▶ _Work task_: Report every line below that has the string "Rectangle" in it.

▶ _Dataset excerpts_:
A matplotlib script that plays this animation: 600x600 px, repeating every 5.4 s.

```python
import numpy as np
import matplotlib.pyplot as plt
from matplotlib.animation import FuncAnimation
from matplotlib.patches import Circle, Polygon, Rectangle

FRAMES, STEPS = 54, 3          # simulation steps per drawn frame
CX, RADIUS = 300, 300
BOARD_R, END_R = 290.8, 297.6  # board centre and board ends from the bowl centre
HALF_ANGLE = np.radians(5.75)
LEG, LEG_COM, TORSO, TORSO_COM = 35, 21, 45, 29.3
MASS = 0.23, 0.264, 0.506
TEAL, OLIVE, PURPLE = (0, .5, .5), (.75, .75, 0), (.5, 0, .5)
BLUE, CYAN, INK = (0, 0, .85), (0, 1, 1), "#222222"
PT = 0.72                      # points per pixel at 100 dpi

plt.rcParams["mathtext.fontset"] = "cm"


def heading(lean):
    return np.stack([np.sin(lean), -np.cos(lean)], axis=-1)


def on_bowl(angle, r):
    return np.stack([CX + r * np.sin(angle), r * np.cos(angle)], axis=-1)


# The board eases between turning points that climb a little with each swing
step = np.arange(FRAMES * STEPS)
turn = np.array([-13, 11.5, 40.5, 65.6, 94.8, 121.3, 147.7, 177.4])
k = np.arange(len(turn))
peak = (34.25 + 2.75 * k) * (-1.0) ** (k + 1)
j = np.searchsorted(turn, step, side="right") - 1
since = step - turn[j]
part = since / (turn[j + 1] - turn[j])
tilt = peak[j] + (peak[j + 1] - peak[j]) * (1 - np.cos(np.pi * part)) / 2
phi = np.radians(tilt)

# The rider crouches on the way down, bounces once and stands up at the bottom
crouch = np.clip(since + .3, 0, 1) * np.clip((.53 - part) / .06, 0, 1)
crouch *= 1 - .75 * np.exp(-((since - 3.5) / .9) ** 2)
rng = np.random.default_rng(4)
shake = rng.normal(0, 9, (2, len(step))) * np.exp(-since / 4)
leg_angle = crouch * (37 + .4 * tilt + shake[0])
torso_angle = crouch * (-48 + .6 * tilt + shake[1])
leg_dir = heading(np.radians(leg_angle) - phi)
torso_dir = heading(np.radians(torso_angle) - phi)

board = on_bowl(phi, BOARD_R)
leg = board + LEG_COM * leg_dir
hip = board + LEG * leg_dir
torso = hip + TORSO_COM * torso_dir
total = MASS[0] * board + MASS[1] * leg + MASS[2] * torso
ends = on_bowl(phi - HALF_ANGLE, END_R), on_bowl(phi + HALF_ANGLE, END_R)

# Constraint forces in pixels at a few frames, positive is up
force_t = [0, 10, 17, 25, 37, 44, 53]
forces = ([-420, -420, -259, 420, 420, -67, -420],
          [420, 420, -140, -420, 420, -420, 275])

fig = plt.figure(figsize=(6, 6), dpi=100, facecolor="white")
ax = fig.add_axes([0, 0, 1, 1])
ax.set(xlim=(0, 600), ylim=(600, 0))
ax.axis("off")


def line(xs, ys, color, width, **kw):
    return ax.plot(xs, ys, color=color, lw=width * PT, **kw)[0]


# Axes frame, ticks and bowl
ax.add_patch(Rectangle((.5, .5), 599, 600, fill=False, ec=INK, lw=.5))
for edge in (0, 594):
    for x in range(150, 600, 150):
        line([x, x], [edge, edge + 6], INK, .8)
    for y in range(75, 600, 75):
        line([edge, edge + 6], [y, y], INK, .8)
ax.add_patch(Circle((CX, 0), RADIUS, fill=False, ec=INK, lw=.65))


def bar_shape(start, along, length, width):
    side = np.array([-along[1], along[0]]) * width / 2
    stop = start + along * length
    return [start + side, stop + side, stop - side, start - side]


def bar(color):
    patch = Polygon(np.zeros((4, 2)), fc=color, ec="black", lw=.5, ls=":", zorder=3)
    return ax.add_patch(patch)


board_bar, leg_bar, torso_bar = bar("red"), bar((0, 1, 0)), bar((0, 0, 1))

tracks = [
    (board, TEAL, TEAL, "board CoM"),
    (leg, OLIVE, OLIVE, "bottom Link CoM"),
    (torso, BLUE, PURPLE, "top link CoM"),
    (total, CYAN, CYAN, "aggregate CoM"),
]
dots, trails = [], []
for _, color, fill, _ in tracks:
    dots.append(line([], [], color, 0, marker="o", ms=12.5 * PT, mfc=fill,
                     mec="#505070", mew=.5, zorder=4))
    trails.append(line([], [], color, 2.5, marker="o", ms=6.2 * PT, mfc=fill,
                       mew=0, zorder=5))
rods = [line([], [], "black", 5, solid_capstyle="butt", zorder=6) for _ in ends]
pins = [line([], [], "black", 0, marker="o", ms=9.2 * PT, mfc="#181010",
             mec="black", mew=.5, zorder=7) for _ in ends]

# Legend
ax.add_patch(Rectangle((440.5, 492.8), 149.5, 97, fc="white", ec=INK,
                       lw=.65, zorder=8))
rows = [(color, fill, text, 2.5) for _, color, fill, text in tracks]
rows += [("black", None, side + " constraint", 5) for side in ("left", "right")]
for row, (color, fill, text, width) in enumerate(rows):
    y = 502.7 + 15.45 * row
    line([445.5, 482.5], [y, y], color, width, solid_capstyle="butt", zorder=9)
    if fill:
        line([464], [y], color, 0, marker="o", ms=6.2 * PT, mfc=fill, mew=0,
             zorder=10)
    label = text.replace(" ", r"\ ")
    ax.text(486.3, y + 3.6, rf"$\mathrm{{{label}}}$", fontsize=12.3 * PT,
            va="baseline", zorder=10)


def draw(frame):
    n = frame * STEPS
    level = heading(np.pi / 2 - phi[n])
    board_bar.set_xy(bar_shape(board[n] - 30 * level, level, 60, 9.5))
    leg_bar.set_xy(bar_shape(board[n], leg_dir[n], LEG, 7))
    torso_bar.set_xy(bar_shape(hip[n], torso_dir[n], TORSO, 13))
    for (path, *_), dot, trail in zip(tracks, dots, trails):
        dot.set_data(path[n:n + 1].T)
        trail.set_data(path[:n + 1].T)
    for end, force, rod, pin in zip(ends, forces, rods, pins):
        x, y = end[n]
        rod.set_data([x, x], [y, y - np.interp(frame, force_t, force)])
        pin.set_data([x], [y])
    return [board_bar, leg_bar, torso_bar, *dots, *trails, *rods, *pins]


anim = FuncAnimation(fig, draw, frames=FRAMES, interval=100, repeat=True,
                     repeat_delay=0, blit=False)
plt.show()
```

▶ _Answer space_:
from matplotlib.patches import Circle, Polygon, Rectangle
ax.add_patch(Rectangle((.5, .5), 599, 600, fill=False, ec=INK, lw=.5))
ax.add_patch(Rectangle((440.5, 492.8), 149.5, 97, fc="white", ec=INK,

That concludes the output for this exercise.